During its first week of observations from low orbit, NASA's newest Mars spacecraft is already revealing new clues about recent and ancient environments on the Red Planet.
Scientists hope the Mars Reconnaissance Orbiter will answer questions about the history and distribution of Mars' water by combining data from the orbiter's high-resolution camera, imaging spectrometer, context camera, ground-penetrating radar, atmospheric sounder, global color camera, radio and accelerometers, according to a NASA press release.
Between September 29 and October 6, science instruments on the spacecraft viewed dozens of sites that reflect different episodes in Mars' history. The sites provide a good test for the spacecraft instruments, it said.
The orbiter begins its primary science mission in early November, when Mars emerges from behind the sun.
The instruments are seeing details in the shapes and icy composition of geologically young layering in the planet's surface near the Martian north pole. Other views offer details of a mid-latitude valley, whose upper layers were eroded away, revealing an underlying clay layer that formed a few billion years ago, when wet conditions produced the clay.
Observations of a southern-hemisphere crater show fine-scale details of more recent gullies, showing evidence that they were carved by flowing water.
"The teams are getting amazing science data," said Steve Saunders, Mars Reconnaissance Orbiter program scientist at NASA headquarters in Washington.
"They are ready to fulfill the mission's science objectives and to support other Mars missions."
One image already is helping the Mars Exploration Rover team choose a route, to explore Victoria crater, now being visited by the Mars rover Opportunity.
Other images will help guide the selection of a state site for the Phoenix Mars Lander, scheduled to launch in August 2007 and designed to measure gases and liquids (especially water) and complex organic molecules in the arctic plains of Mars.
Phoenix was so named because, like the mythical bird, it is rising from the remains of a predecessor, a 2001 Mars Lander that never was flown.

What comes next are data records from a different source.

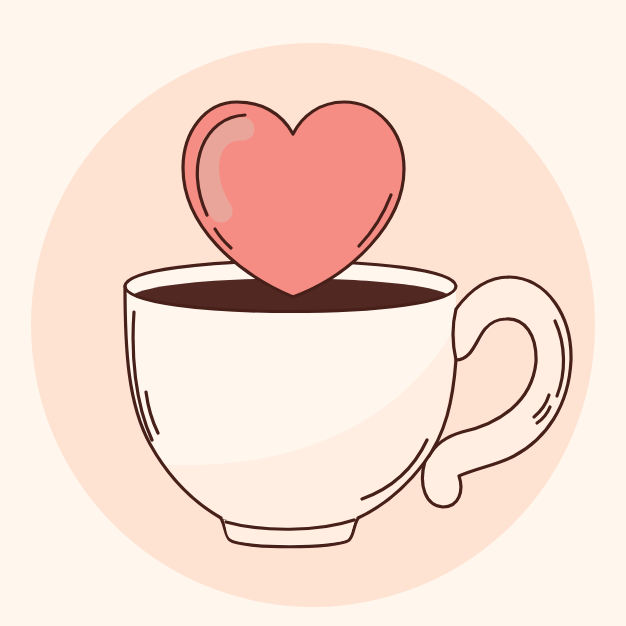
<!DOCTYPE html>
<html lang="en">
<head>
<meta charset="utf-8">
<title>Coffee cup with heart</title>
<style>
:root {
  --cream: #fff6ee;
  --peach: #ffe3d2;
  --shade: #ffeee1;
  --coral: #f58d84;
  --gloss: #eaa59b;
  --coffee: #522823;
  --ink: #472019;
}
html, body { margin: 0; width: 626px; height: 626px; overflow: hidden; background: var(--cream); }
svg { display: block; }
.disc { fill: var(--peach); }
.porcelain { fill: var(--cream); }
.shade { fill: var(--shade); }
.coffee { fill: var(--coffee); }
.heart { fill: var(--coral); }
.gloss { fill: none; stroke: var(--gloss); stroke-width: 23; stroke-linecap: round; }
.line { stroke: var(--ink); stroke-width: 3.2; stroke-linecap: round; stroke-linejoin: round; }
.open { fill: none; }
</style>
</head>
<body>
<svg width="626" height="626" viewBox="0 0 626 626" role="img" aria-label="A coral heart dipping into a cup of coffee">
  <defs>
    <path id="bowl-shape" d="M125 286C125 350 128 404 150 444C170 480 195 503 221 518C262 530 318 530 358 518C386 504 412 482 427 459C448 425 456 370 456 286Z"/>
    <path id="heart-shape" d="M293 134C281 112 260 102 237 102C205 102 183 132 183 168C183 225 236 273 293 297C350 276 404 224 404 169C404 130 377 102 344 102C320 102 302 116 293 134Z"/>
    <clipPath id="bowl-clip"><use href="#bowl-shape"/></clipPath>
    <clipPath id="heart-clip"><use href="#heart-shape"/></clipPath>
  </defs>

  <circle class="disc" cx="313" cy="325" r="282"/>

  <g id="handle">
    <path class="shade" d="M456 309C470 290 488 277 509 277C548 278 572 317 571 360C569 406 546 439 514 456C497 465 475 468 458 475C463 491 459 507 443 507C426 506 418 486 425 461L429 456C436 442 448 436 462 432C499 424 532 402 536 362C537 335 525 318 506 319C486 322 480 347 467 358L456 360Z"/>
    <path class="line open" d="M456 309C470 290 488 277 509 277C548 278 572 317 571 360C569 406 546 439 514 456C497 465 477 468 459 476C464 491 459 507 443 507C426 506 418 486 425 461"/>
    <path class="line open" d="M456 360C472 360 476 340 485 329C491 322 498 319 506 319C525 318 537 335 536 362C532 402 499 424 462 432C448 436 436 443 429 456"/>
    <path class="line open" d="M555 321C566 345 566 373 557 396M549 395Q545 408 534 417M550 407Q546 417 537 423"/>
  </g>

  <g id="cup">
    <path class="porcelain line" d="M221 518C226 528 225 536 230 540C241 549 338 549 349 540C354 535 353 527 358 518Z"/>
    <use class="porcelain" href="#bowl-shape"/>
    <path class="shade" clip-path="url(#bowl-clip)" d="M152 464C290 474 408 425 462 314V540H190Z"/>
    <path class="shade" d="M224 521C227 530 226 536 231 539C243 546 336 546 348 539C352 534 352 527 355 520C318 530 262 530 224 521Z"/>
    <path class="line open" d="M125 286C125 350 128 404 150 444C170 480 195 503 221 518M456 360C453 400 446 434 424 463C408 484 386 505 358 518M456 309Q450 334 456 360M226 522C262 532 318 532 354 520"/>
    <path class="line open" d="M134 312C131 354 135 403 152 440M146 392Q149 415 158 433M427 440C413 470 390 489 362 499"/>
  </g>

  <g id="rim">
    <path class="porcelain" d="M125 286C130 253 450 253 456 286C449 319 132 319 125 286Z"/>
    <path class="coffee" d="M132 295C168 273 412 273 449 295C412 317 168 317 132 295Z"/>
    <path class="line open" d="M125 286C130 253 450 253 456 286C456 320 125 320 125 286Z"/>
  </g>

  <g id="heart">
    <use class="heart" href="#heart-shape"/>
    <path class="gloss" clip-path="url(#heart-clip)" d="M243 129C207 127 196 172 221 211"/>
    <use class="line open" href="#heart-shape"/>
    <path class="line open" d="M245 115C204 117 184 165 207 215M215 229Q221 239 231 248M391 195Q380 224 359 246"/>
  </g>
</svg>
</body>
</html>
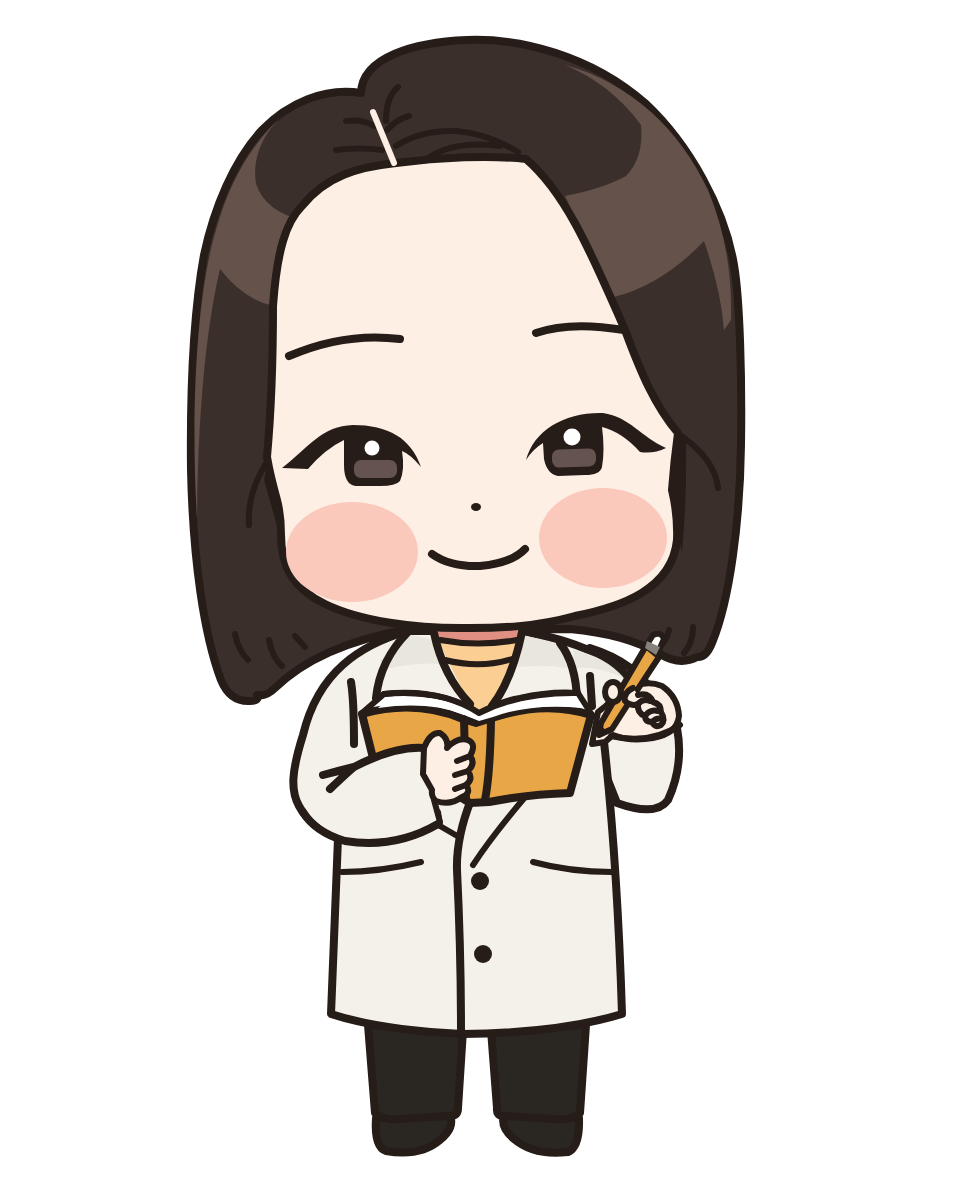
<!DOCTYPE html>
<html lang="en">
<head>
<meta charset="utf-8">
<title>Character in a white coat</title>
<style>
:root {
  --line: #261c18;
  --hair: #3b2f2c;
  --hair-shine: #65524a;
  --skin: #feefe5;
  --blush: #fbc8bc;
  --coat: #f4f1ea;
  --coat-shade: #e9e6dd;
  --book: #e8a647;
  --shirt: #fbcf93;
  --neck: #e08f82;
  --trousers: #2a2722;
  --iris: #65534f;
  --paper: #fff;
}
html, body { margin: 0; background: var(--paper); overflow: hidden; }
svg { display: block; width: 954px; height: 1200px; }
.ink { stroke: var(--line); stroke-width: 8; stroke-linecap: round; stroke-linejoin: round; }
.thin { stroke-width: 6; }
.open { fill: none; }
.solid { fill: var(--line); }
.hair { fill: var(--hair); }
.shine { fill: var(--hair-shine); }
.skin { fill: var(--skin); }
.blush { fill: var(--blush); }
.coat { fill: var(--coat); }
.shade { fill: var(--coat-shade); }
.book { fill: var(--book); }
.shirt { fill: var(--shirt); }
.neck { fill: var(--neck); }
.trousers { fill: var(--trousers); }
.iris { fill: var(--iris); }
.paper { fill: var(--paper); }
</style>
</head>
<body>
<svg viewBox="0 0 954 1200" role="img" aria-label="Smiling character with bobbed hair in a white coat, holding an open book and a pencil">

  <g id="hair-back">
    <path class="hair ink" d="M361 93C325 87 288 103 262 130C234 160 214 208 204 255C194 310 190 380 191 470C193 560 204 635 221 680Q230 702 250 701Q260 701 257 695Q266 697 275 688Q318 646 404 630L570 629Q625 634 660 654Q680 666 697 657Q706 658 712 643C730 600 740 520 741 445C742 380 740 300 734 265C725 210 690 145 645 103C590 55 520 38 467 40C415 42 362 57 361 93Z"/>
    <path class="shine" d="M285 113C257 138 253 165 256 184Q266 212 302 220Q282 260 274 306Q244 300 220 269C208 320 198 400 197 520C190 400 198 290 216 230C230 180 252 143 285 113Z"/>
    <path class="shine" d="M565 65Q611 84 641 125Q644 158 626 176Q602 189 565 196L614 297Q662 285 704 241Q721 290 724 330L731 320Q733 250 708 190C680 130 631 83 565 65Z"/>
    <g class="ink open thin">
      <path d="M265 465Q247 495 249 525M235 634Q238 650 248 660M269 640Q272 657 282 666M295 636L305 647M677 433Q715 458 718 488M693 627Q693 643 684 653M669 630Q667 640 661 645"/>
    </g>
  </g>

  <g id="legs">
    <path class="trousers ink" d="M376 1118Q374 1147 386 1151Q420 1157 440 1140Q455 1128 450 1115Z"/>
    <path class="trousers ink" d="M579 1118Q580 1147 568 1152Q534 1156 514 1139Q500 1127 504 1115Z"/>
    <path class="trousers ink" d="M368 1025L375 1113Q385 1121 400 1119L450 1116Q458 1116 458 1108L463 1030Z"/>
    <path class="trousers ink" d="M586 1025L580 1113Q570 1121 555 1119L504 1116Q496 1116 497 1108L491 1030Z"/>
  </g>

  <g id="coat">
    <path class="coat ink" d="M590 648Q635 662 655 695L677 728Q684 765 668 800Q656 817 617 803L590 735Z"/>
    <path class="coat ink" d="M408 631C360 645 318 672 303 735C292 770 290 790 299 806Q311 828 338 838L331 1014Q380 1030 462 1034Q560 1033 622 1014C620 950 616 850 604 742L608 705L634 684Q605 645 520 631Z"/>
    <path class="shade" d="M390 668Q420 662 440 664L435 640L407 634L380 661ZM518 667Q545 664 567 668L562 645L523 635Z"/>
    <path class="shade" d="M573 650Q605 656 624 678Q598 665 574 668Z"/>
    <g class="ink open">
      <path d="M351 682Q354 700 354 744M590 676L592 706M471 800Q456 838 457 870Q461 950 461 1032"/>
      <path d="M526 796Q492 836 473 865M438 812L440 826L459 837" class="thin"/>
      <path class="thin" d="M342 872Q380 872 421 862M533 862Q570 872 612 872"/>
    </g>
    <circle class="solid" cx="480" cy="881" r="9"/>
    <circle class="solid" cx="483" cy="954" r="9"/>
  </g>

  <g id="neckline">
    <path class="shirt" d="M434 632H522L491 710H472Z"/>
    <path class="neck" d="M434 628H522L518 640Q478 648 438 640Z"/>
    <path class="ink open thin" d="M440 640Q478 647 517 640M445 660Q480 669 512 659"/>
    <path class="ink open" d="M434 633Q443 676 470 704M522 632Q512 680 492 706"/>
    <path class="ink open" d="M408 632Q380 660 376 698M560 643Q576 664 577 700"/>
  </g>

  <g id="face">
    <path class="solid" d="M270 450L264 480L284 550L292 500ZM673 430L686 440Q687 500 682 552L670 500Z"/>
    <path class="skin ink" d="M273 306C277 250 286 222 302 206C326 176 358 167 396 163C440 157 490 155 526 159C568 195 594 260 625 330C641 373 655 406 678 433Q674 462 672 490Q678 515 677 540C672 590 620 607 575 616C535 627 500 628 470 628C415 629 360 621 325 604C292 588 281 565 281 535Q281 515 277 500Q270 475 267 457Q273 390 273 306Z"/>
    <ellipse class="blush" cx="352" cy="552" rx="66" ry="50"/>
    <ellipse class="blush" cx="603" cy="538" rx="64" ry="50"/>
    <path class="ink open" d="M289 356Q345 332 400 339M536 333Q570 321 624 330"/>
    <g id="eye-left">
      <path class="solid" d="M282 468C310 446 322 426 353 425C388 425 411 438 421 467Q410 454 402 451Q405 470 400 481Q396 486 380 486L356 486Q344 485 344 465V440Q325 449 308 469Z"/>
      <rect class="iris" x="354" y="460" width="43" height="18" rx="7"/>
      <circle class="paper" cx="372" cy="448" r="7.5"/>
    </g>
    <g id="eye-right">
      <path class="solid" d="M526 460C534 430 565 412 603 413C630 417 641 437 666 448Q654 454 640 452Q622 432 602 427Q605 450 602 467Q600 475 585 475L558 476Q547 474 544 459L543 443Q533 449 526 460Z"/>
      <rect class="iris" x="552" y="449" width="44" height="18" rx="7" transform="rotate(-2 574 458)"/>
      <circle class="paper" cx="572" cy="437" r="8.5"/>
    </g>
    <ellipse class="solid" cx="476" cy="507" rx="5" ry="4"/>
    <path class="ink open" d="M432 554Q450 567 480 566Q512 563 525 549"/>
  </g>

  <g id="parting">
    <path class="ink open thin" d="M336 150Q360 147 382 150M346 121Q362 119 374 126M398 87Q386 97 386 121M409 116Q397 119 387 130M396 146Q420 130 456 131Q486 133 518 152M428 158Q455 140 500 146"/>
    <path d="M373 112L394 163" fill="none" stroke="var(--skin)" stroke-width="6" stroke-linecap="round"/>
  </g>

  <g id="book">
    <path class="paper ink thin" d="M362 713L384 694Q430 690 462 704L479 714Q500 701 520 698Q550 691 578 693L592 715L481 735Z"/>
    <path class="book ink" d="M362 714Q415 699 463 719L476 723L492 718Q545 700 591 715L570 793Q530 794 489 802L470 803L420 772L374 762Z"/>
    <path class="ink open" d="M464 719L466 800M491 720Q490 775 485 800"/>
    <path class="paper" d="M389 698Q440 693 474 712L481 714Q520 696 573 697L582 708Q530 703 493 717L479 721L462 714Q428 701 378 708Z"/>
    <path class="ink open thin" d="M384 694Q440 688 479 713Q520 692 578 693"/>
  </g>

  <g id="arm-left">
    <path class="coat" d="M325 770L350 768Q395 747 424 747L438 822Q395 843 350 842Q320 830 306 810Z"/>
    <path class="ink open" d="M330 789Q348 772 354 767Q395 746 424 748M323 775Q338 771 354 767M303 812Q315 832 345 841Q395 849 438 824"/>
    <path class="skin ink thin" d="M424 748Q430 732 440 733Q449 739 447 748Q457 737 468 740Q477 744 470 756Q476 763 468 771Q474 779 466 785Q472 793 462 797Q450 806 436 801Q431 797 432 790L423 774Z"/>
    <path class="ink open thin" d="M470 756L457 761M468 771L455 775M466 785L455 789M434 800L440 822"/>
  </g>

  <g id="arm-right">
    <path class="skin ink thin" d="M592 744L598 712L626 690Q645 679 662 686Q678 697 679 716Q677 734 653 738Q630 742 613 735L605 742Z"/>
    <path class="ink open thin" d="M611 736Q650 745 680 725"/>
    <g id="pencil">
      <path class="book ink thin" d="M646 646L601 723L599 735L612 729L630 701L661 654Z"/>
      <path class="paper ink thin" d="M646 646L653 635Q661 631 664 639L657 655Z"/>
      <path d="M647 641L660 647L656 655L645 648Z" fill="#85817b"/>
      <path class="solid" d="M600 725L607 731L598 738Z"/>
    </g>
    <ellipse class="skin ink thin" cx="613" cy="692" rx="8" ry="10"/>
    <path class="skin ink thin" d="M633 688Q623 693 625 701Q631 707 638 704Q637 713 645 716Q645 722 652 722Q655 728 661 725Q666 720 661 712Q661 704 653 702Q649 692 638 695"/>
    <path class="ink open thin" d="M638 704Q643 698 650 701M645 716Q650 709 658 711M652 722Q657 717 662 719"/>
  </g>
</svg>
</body>
</html>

Many parts are being reused and some newer pieces are being substituted for older parts, to meet current engineering standards and to prepare this lander for its 2007 mission goals.